• [Records provided]:
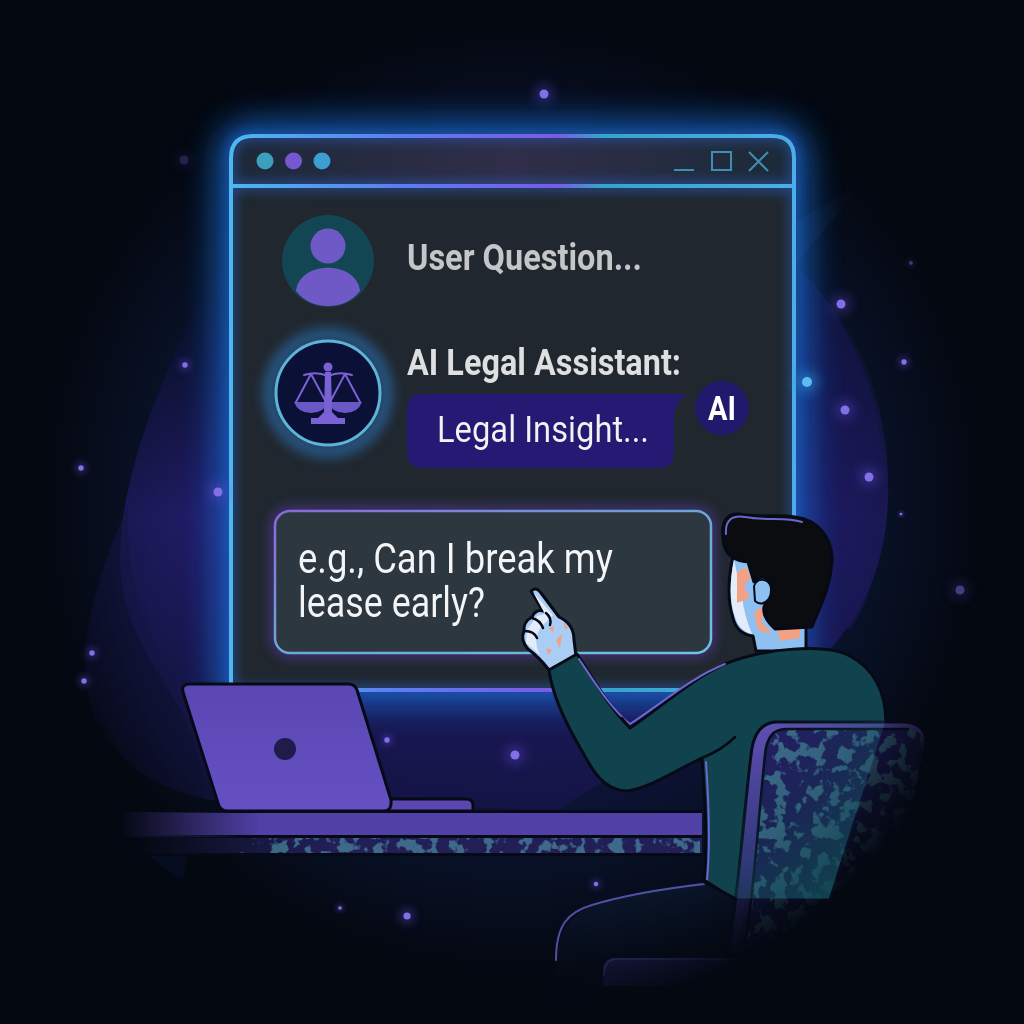
<!DOCTYPE html>
<html lang="en">
<head>
<meta charset="utf-8">
<title>AI Legal Assistant</title>
<style>
:root{
  --night:#040811; --ink:#060a16; --panel:#20272f; --field:#2d3740;
  --cyan:#49b4ec; --violet:#7a62d6; --purple:#5746b4; --indigo:#25187a;
  --teal:#124a57; --sweater:#11434f; --skin:#8fc0f2; --blush:#f3a184; --lit:#e4ecfa;
  --text:#f1f2f4; --muted:#c4c6c8;
}
html,body{margin:0;width:1024px;height:1024px;overflow:hidden;background:var(--night)}
svg{display:block}
text{font-family:Roboto,"Open Sans",sans-serif}
.outline{stroke:var(--ink);stroke-width:3;stroke-linejoin:round;stroke-linecap:round}
.rim{fill:none;stroke:#6d66cf;stroke-width:2;stroke-linecap:round;stroke-linejoin:round}
.crease{fill:none;stroke:var(--ink);stroke-width:2.5;stroke-linecap:round;stroke-linejoin:round}
.controls{fill:none;stroke:#3f8fb4;stroke-width:2}
.scales{fill:none;stroke:var(--violet);stroke-width:2;stroke-linecap:round}
</style>
</head>
<body>
<svg width="1024" height="1024" viewBox="0 0 1024 1024" role="img" aria-label="A man at a desk points at a glowing chat window for an AI legal assistant">
<defs>
  <radialGradient id="roomGlow" gradientUnits="userSpaceOnUse" cx="512" cy="500" r="470">
    <stop offset="0" stop-color="#1b1a55"/><stop offset=".55" stop-color="#101540"/>
    <stop offset=".8" stop-color="#081024"/><stop offset="1" stop-color="#040811"/>
  </radialGradient>
  <radialGradient id="vignette" gradientUnits="userSpaceOnUse" cx="512" cy="530" r="500">
    <stop offset=".62" stop-color="#fff"/><stop offset=".8" stop-color="#fff" stop-opacity=".7"/><stop offset=".98" stop-color="#fff" stop-opacity="0"/>
  </radialGradient>
  <mask id="roomFade" maskUnits="userSpaceOnUse" x="0" y="0" width="1024" height="1024"><rect width="1024" height="1024" fill="url(#vignette)"/></mask>
  <linearGradient id="blobFill" x1="0" y1="0" x2="0" y2="1">
    <stop offset="0" stop-color="#1c1858" stop-opacity="0"/><stop offset=".45" stop-color="#29207a"/><stop offset="1" stop-color="#17154a"/>
  </linearGradient>
  <linearGradient id="frameStroke" x1="0" y1="0" x2="1" y2="0">
    <stop offset="0" stop-color="#4cb8f0"/><stop offset=".3" stop-color="#5d7df0"/><stop offset=".58" stop-color="#7a5ae6"/><stop offset=".66" stop-color="#35a5c8"/><stop offset="1" stop-color="#4aaee8"/>
  </linearGradient>
  <linearGradient id="barFill" x1="0" y1="0" x2="1" y2="0">
    <stop offset="0" stop-color="#1d2838"/><stop offset=".5" stop-color="#302e4a"/><stop offset="1" stop-color="#1c2a38"/>
  </linearGradient>
  <linearGradient id="fieldStroke" x1="0" y1="0" x2="1" y2="1">
    <stop offset="0" stop-color="#8b67dc"/><stop offset=".45" stop-color="#6aa4d8"/><stop offset="1" stop-color="#6ec2ea"/>
  </linearGradient>
  <linearGradient id="laptopFill" x1="0" y1="0" x2="0" y2="1"><stop offset="0" stop-color="#5b47b2"/><stop offset="1" stop-color="#6450c2"/></linearGradient>
  <linearGradient id="deskFade" gradientUnits="userSpaceOnUse" x1="120" y1="0" x2="260" y2="0"><stop offset="0" stop-color="#5140a6" stop-opacity="0"/><stop offset="1" stop-color="#5140a6"/></linearGradient>
  <linearGradient id="deskEdge" gradientUnits="userSpaceOnUse" x1="130" y1="0" x2="330" y2="0"><stop offset="0" stop-color="#221f57" stop-opacity="0"/><stop offset="1" stop-color="#221f57"/></linearGradient>
  <linearGradient id="deskLine" gradientUnits="userSpaceOnUse" x1="120" y1="0" x2="240" y2="0"><stop offset="0" stop-color="#060a16" stop-opacity="0"/><stop offset="1" stop-color="#060a16"/></linearGradient>
  <linearGradient id="legFill" x1="0" y1="0" x2="0" y2="1"><stop offset="0" stop-color="#0c1a30"/><stop offset="1" stop-color="#050a15"/></linearGradient>
  <linearGradient id="chairFill" x1="0" y1="0" x2=".6" y2="1"><stop offset="0" stop-color="#261c66"/><stop offset=".5" stop-color="#1d1a55"/><stop offset="1" stop-color="#0a1226"/></linearGradient>
  <linearGradient id="chairSide" x1="0" y1="0" x2="0" y2="1"><stop offset="0" stop-color="#6350b8"/><stop offset=".6" stop-color="#40338c"/><stop offset="1" stop-color="#0a0f22"/></linearGradient>
  <filter id="soft" x="-40%" y="-40%" width="180%" height="180%"><feGaussianBlur stdDeviation="16"/></filter>
  <filter id="halo" x="-60%" y="-60%" width="220%" height="220%"><feGaussianBlur stdDeviation="6"/></filter>
  <filter id="speckle" x="0" y="0" width="100%" height="100%">
    <feTurbulence type="fractalNoise" baseFrequency=".075" numOctaves="3" seed="6"/>
    <feColorMatrix values="0 0 0 0 .07  0 0 0 0 .25  0 0 0 0 .34  0 12 0 0 -6.2"/>
    <feComposite in2="SourceGraphic" operator="in"/>
  </filter>
  <g id="spark"><circle r="10" fill="#6a4fe0" opacity=".35" filter="url(#halo)"/><circle r="4.5" fill="#8470e6"/></g>
  <g id="scalePan"><path class="scales" d="M0 0L-15 28M0 0L15 28"/><path d="M-17 28H17Q13 39 0 39Q-13 39-17 28Z" fill="#6a58c4"/></g>
  <path id="windowFrame" d="M231 684V158Q231 136 253 136H772Q794 136 794 158V690H238Q231 690 231 684Z"/>
</defs>

<g id="room">
  <rect width="1024" height="1024" fill="#040811"/>
  <rect width="1024" height="1024" fill="url(#roomGlow)"/>
  <g mask="url(#roomFade)">
    <path d="M200 300C150 400 105 520 125 600C145 680 200 700 206 800L560 810C640 740 880 720 888 500C892 400 850 310 800 270Z" fill="url(#blobFill)" opacity=".75"/>
    <path d="M128 505C95 580 70 660 96 720C130 780 170 790 208 800L190 690C150 650 125 590 128 505Z" fill="#19184f" opacity=".6"/>
    <path d="M800 270C905 370 900 560 850 630L800 600Z" fill="#1b1a5c" opacity=".6"/>
    <path d="M797 262L868 178L797 222Z" fill="#162a4c" opacity=".6"/>
  </g>
</g>

<g id="sparks">
  <use href="#spark" x="544" y="94"/><use href="#spark" x="841" y="304"/><use href="#spark" x="845" y="410"/>
  <use href="#spark" x="869" y="477"/><use href="#spark" x="515" y="755"/>
  <use href="#spark" transform="translate(184 160)" opacity=".25"/><use href="#spark" transform="translate(960 590)" opacity=".5"/>
  <use href="#spark" transform="translate(185 365) scale(.6)"/><use href="#spark" transform="translate(81 468) scale(.6)"/>
  <use href="#spark" transform="translate(92 653) scale(.6)"/><use href="#spark" transform="translate(84 681) scale(.6)"/>
  <use href="#spark" transform="translate(904 362) scale(.6)"/><use href="#spark" transform="translate(387 740) scale(.6)"/>
  <use href="#spark" transform="translate(407 916) scale(.8)"/><use href="#spark" transform="translate(596 884) scale(.5)"/>
  <use href="#spark" transform="translate(340 908) scale(.4)"/><use href="#spark" transform="translate(901 514) scale(.3)"/>
  <use href="#spark" transform="translate(911 263) scale(.4)" opacity=".5"/>
</g>

<g id="chat-window">
  <use href="#windowFrame" fill="none" stroke="#1670d8" stroke-width="30" opacity=".75" filter="url(#soft)"/>
  <use href="#windowFrame" fill="#20272f"/>
  <path d="M231 186V158Q231 136 253 136H772Q794 136 794 158V186Z" fill="url(#barFill)"/>
  <g fill="none" stroke="#2b62c8" stroke-width="9" opacity=".6" filter="url(#halo)">
    <use href="#windowFrame"/><path d="M231 186H794V187Z"/>
  </g>
  <use href="#windowFrame" fill="none" stroke="url(#frameStroke)" stroke-width="4"/>
  <rect x="231" y="184" width="563" height="4" fill="url(#frameStroke)"/>
  <circle cx="265" cy="161" r="8.5" fill="#3aa0bd"/><circle cx="293.5" cy="161" r="8.5" fill="#7558cf"/><circle cx="322" cy="161" r="8.5" fill="#3b9fd0"/>
  <path class="controls" d="M674 170H694M712 152H731V170H712ZM749 152L768 171M768 152L749 171"/>
  <use href="#spark" x="218" y="492"/>
  <g transform="translate(807 382)"><circle r="11" fill="#2b8fe0" opacity=".5" filter="url(#halo)"/><circle r="5" fill="#5cbcf0"/></g>
</g>

<g id="user-message">
  <circle cx="328" cy="261" r="46" fill="#114652"/>
  <circle cx="328" cy="246" r="17.5" fill="#6f59c6"/>
  <path d="M296 291C299 260 357 260 360 291Q348 306 328 306Q308 306 296 291Z" fill="#6f59c6"/>
  <text x="407" y="270" font-size="36" font-weight="700" fill="#c4c6c8" textLength="235" lengthAdjust="spacingAndGlyphs">User Question...</text>
</g>

<g id="assistant-message">
  <circle cx="328" cy="393" r="58" fill="none" stroke="#2a6fb0" stroke-width="14" opacity=".65" filter="url(#halo)"/>
  <circle cx="328" cy="393" r="52" fill="#0b1036" stroke="#5cb4da" stroke-width="3"/>
  <g id="scales-of-justice">
    <use href="#scalePan" x="311" y="374"/><use href="#scalePan" x="345" y="374"/>
    <path class="scales" stroke-width="3" d="M304 375Q317 371 328 376Q339 371 352 375"/>
    <circle cx="328" cy="367" r="4.5" fill="#7a62d6"/>
    <path d="M325 372H331L332 412L338 418H345V424H311V418H318L324 412Z" fill="#7a62d6"/>
  </g>
  <text x="407" y="375" font-size="36" font-weight="700" fill="#dedfe1" textLength="274" lengthAdjust="spacingAndGlyphs">AI Legal Assistant:</text>
  <path d="M422 394H687Q676 402 674 414V452Q674 468 658 468H423Q407 468 407 452V409Q407 394 422 394Z" fill="#25187a" opacity=".9"/>
  <text x="437" y="442" font-size="37" fill="#f1f2f4" textLength="212" lengthAdjust="spacingAndGlyphs">Legal Insight...</text>
  <circle cx="722" cy="408" r="27" fill="#211a6c"/>
  <text x="708" y="420" font-size="33" font-weight="700" fill="#fff" textLength="28" lengthAdjust="spacingAndGlyphs">AI</text>
</g>

<g id="question-field">
  <rect x="275" y="511" width="436" height="142" rx="15" fill="none" stroke="#6a3fc0" stroke-width="8" opacity=".6" filter="url(#halo)"/>
  <rect x="275" y="511" width="436" height="142" rx="15" fill="#2d3740" stroke="url(#fieldStroke)" stroke-width="2.5"/>
  <text x="298" y="573" font-size="42" fill="#f4f5f6" textLength="315" lengthAdjust="spacingAndGlyphs">e.g., Can I break my</text>
  <text x="298" y="617" font-size="42" fill="#f4f5f6" textLength="187" lengthAdjust="spacingAndGlyphs">lease early?</text>
</g>

<g id="desk">
  <rect x="120" y="812" width="582" height="25" fill="url(#deskFade)"/>
  <rect x="130" y="837" width="572" height="17" fill="url(#deskEdge)"/>
  <rect x="240" y="838" width="460" height="15" fill="#fff" opacity=".7" filter="url(#speckle)"/>
  <g fill="url(#deskLine)"><rect x="120" y="810" width="582" height="3"/><rect x="120" y="835" width="582" height="3"/><rect x="120" y="853" width="582" height="3"/></g>
  <path d="M150 856H187L183 880Q165 870 150 856Z" fill="#0b1230" opacity=".5"/>
</g>

<g id="laptop">
  <path class="outline" d="M389 799H466Q473 799 473 805V811H226Z" fill="#5a47b0"/>
  <path class="outline" d="M190 684H348Q355 684 357 690L391 800Q392 811 384 811H228Q220 811 218 803L183 692Q181 684 190 684Z" fill="url(#laptopFill)"/>
  <circle cx="285" cy="749" r="11" fill="#1f1c4c"/>
</g>

<g id="man">
  <path d="M553 1010C552 960 556 922 590 907C625 892 670 887 706 882L745 895L738 965H612Q603 966 603 985L600 1010Z" fill="url(#legFill)" mask="url(#roomFade)"/>
  <path class="rim" d="M556 960C556 925 568 912 592 905C628 894 670 888 704 884" opacity=".75"/>
  <g id="head">
    <path class="outline" d="M733 556C728 580 727 600 733 618Q737 634 753 636L756 651H806V628L812 600L790 550Z" fill="#8fc0f2"/>
    <path d="M734 560C730 580 729 600 735 617Q739 631 752 634Q744 615 742 596Z" fill="#e4ecfa"/>
    <path d="M737 572L746 567L751 577L744 586L750 598L737 603ZM754 612L764 606L762 622L772 634L758 630ZM777 629L800 627V638L780 641ZM762 588L767 584L766 599Z" fill="#f3a184"/>
    <path class="outline" d="M724 545C720 526 724 514 738 514C760 518 778 514 795 517C820 520 833 540 832 562C830 590 820 606 812 627L775 629Q760 615 765 604C775 597 774 580 762 577L754 582L748 562Q728 560 724 545Z" fill="#0b0c10"/>
    <path class="rim" d="M726 534C725 520 732 515 745 517C768 521 785 517 802 522"/>
    <path d="M754 586C758 576 771 579 771 590C771 601 762 607 755 601Z" fill="#8fc0f2" stroke="#060a16" stroke-width="2"/>
  </g>
  <g id="pointing-hand">
    <path class="outline" d="M531 591Q536 586 541 593L559 617Q574 624 574 640L576 656L549 670Q540 658 528 649Q520 640 524 631Q523 622 532 617Q536 609 543 611Z" fill="#a9cdf5"/>
    <path d="M533 592L545 614L537 616L527 630L526 643L540 655Q530 636 546 622L553 615Z" fill="#e4ecfa"/>
    <path d="M549 628L554 626L553 633ZM556 640L562 634L560 648ZM546 648L552 650L548 655ZM563 621L568 628L565 630Z" fill="#f3a184"/>
    <path class="crease" d="M532 618Q540 620 543 628M525 631Q534 631 537 638M546 613Q552 618 550 625"/>
  </g>
  <path class="outline" d="M549 670L577 654C595 682 610 708 630 728C660 708 690 680 725 664C765 648 825 643 850 656C880 672 886 700 886 724L830 900H738L704 882C708 840 705 800 702 758C680 768 650 788 627 791C600 790 590 765 578 744C563 718 552 692 549 670Z" fill="#11434f"/>
  <path class="rim" d="M579 659C597 686 612 710 630 724C660 705 690 678 725 664M706 762C709 805 710 850 707 880"/>
  <path class="crease" d="M702 758Q722 750 735 737M630 728L622 718M706 881L736 900"/>
</g>

<g id="chair" mask="url(#roomFade)">
  <path class="outline" d="M775 722H905Q928 724 925 745L895 900Q885 960 850 965H726C738 900 742 830 751 755Q754 724 775 722Z" fill="url(#chairSide)"/>
  <path d="M786 729H908Q926 731 923 748L895 905Q884 965 850 966H741C754 900 757 830 765 755Q767 729 786 729Z" fill="url(#chairFill)"/>
  <path d="M786 729H908Q926 731 923 748L895 905Q884 965 850 966H741C754 900 757 830 765 755Q767 729 786 729Z" fill="#fff" opacity=".75" filter="url(#speckle)"/>
  <path class="crease" d="M741 966C754 900 757 830 765 755Q767 729 786 729H908"/>
  <path d="M616 958H735L742 986H603V970Q603 958 616 958Z" fill="#2c2468"/>
  <path class="rim" d="M604 975Q604 959 617 959H734" opacity=".6"/>
</g>
</svg>
</body>
</html>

• [Assigned task]:
Pictures are to be left out, and the lines from the beginning of the records through the line with "--cyan:#49b4ec; --violet:#7a62d6; --purple:#5746b4;" are to be printed exactly, with nothing added.

• [Output of the exercise]:
<!DOCTYPE html>
<html lang="en">
<head>
<meta charset="utf-8">
<title>AI Legal Assistant</title>
<style>
:root{
  --night:#040811; --ink:#060a16; --panel:#20272f; --field:#2d3740;
  --cyan:#49b4ec; --violet:#7a62d6; --purple:#5746b4; --indigo:#25187a;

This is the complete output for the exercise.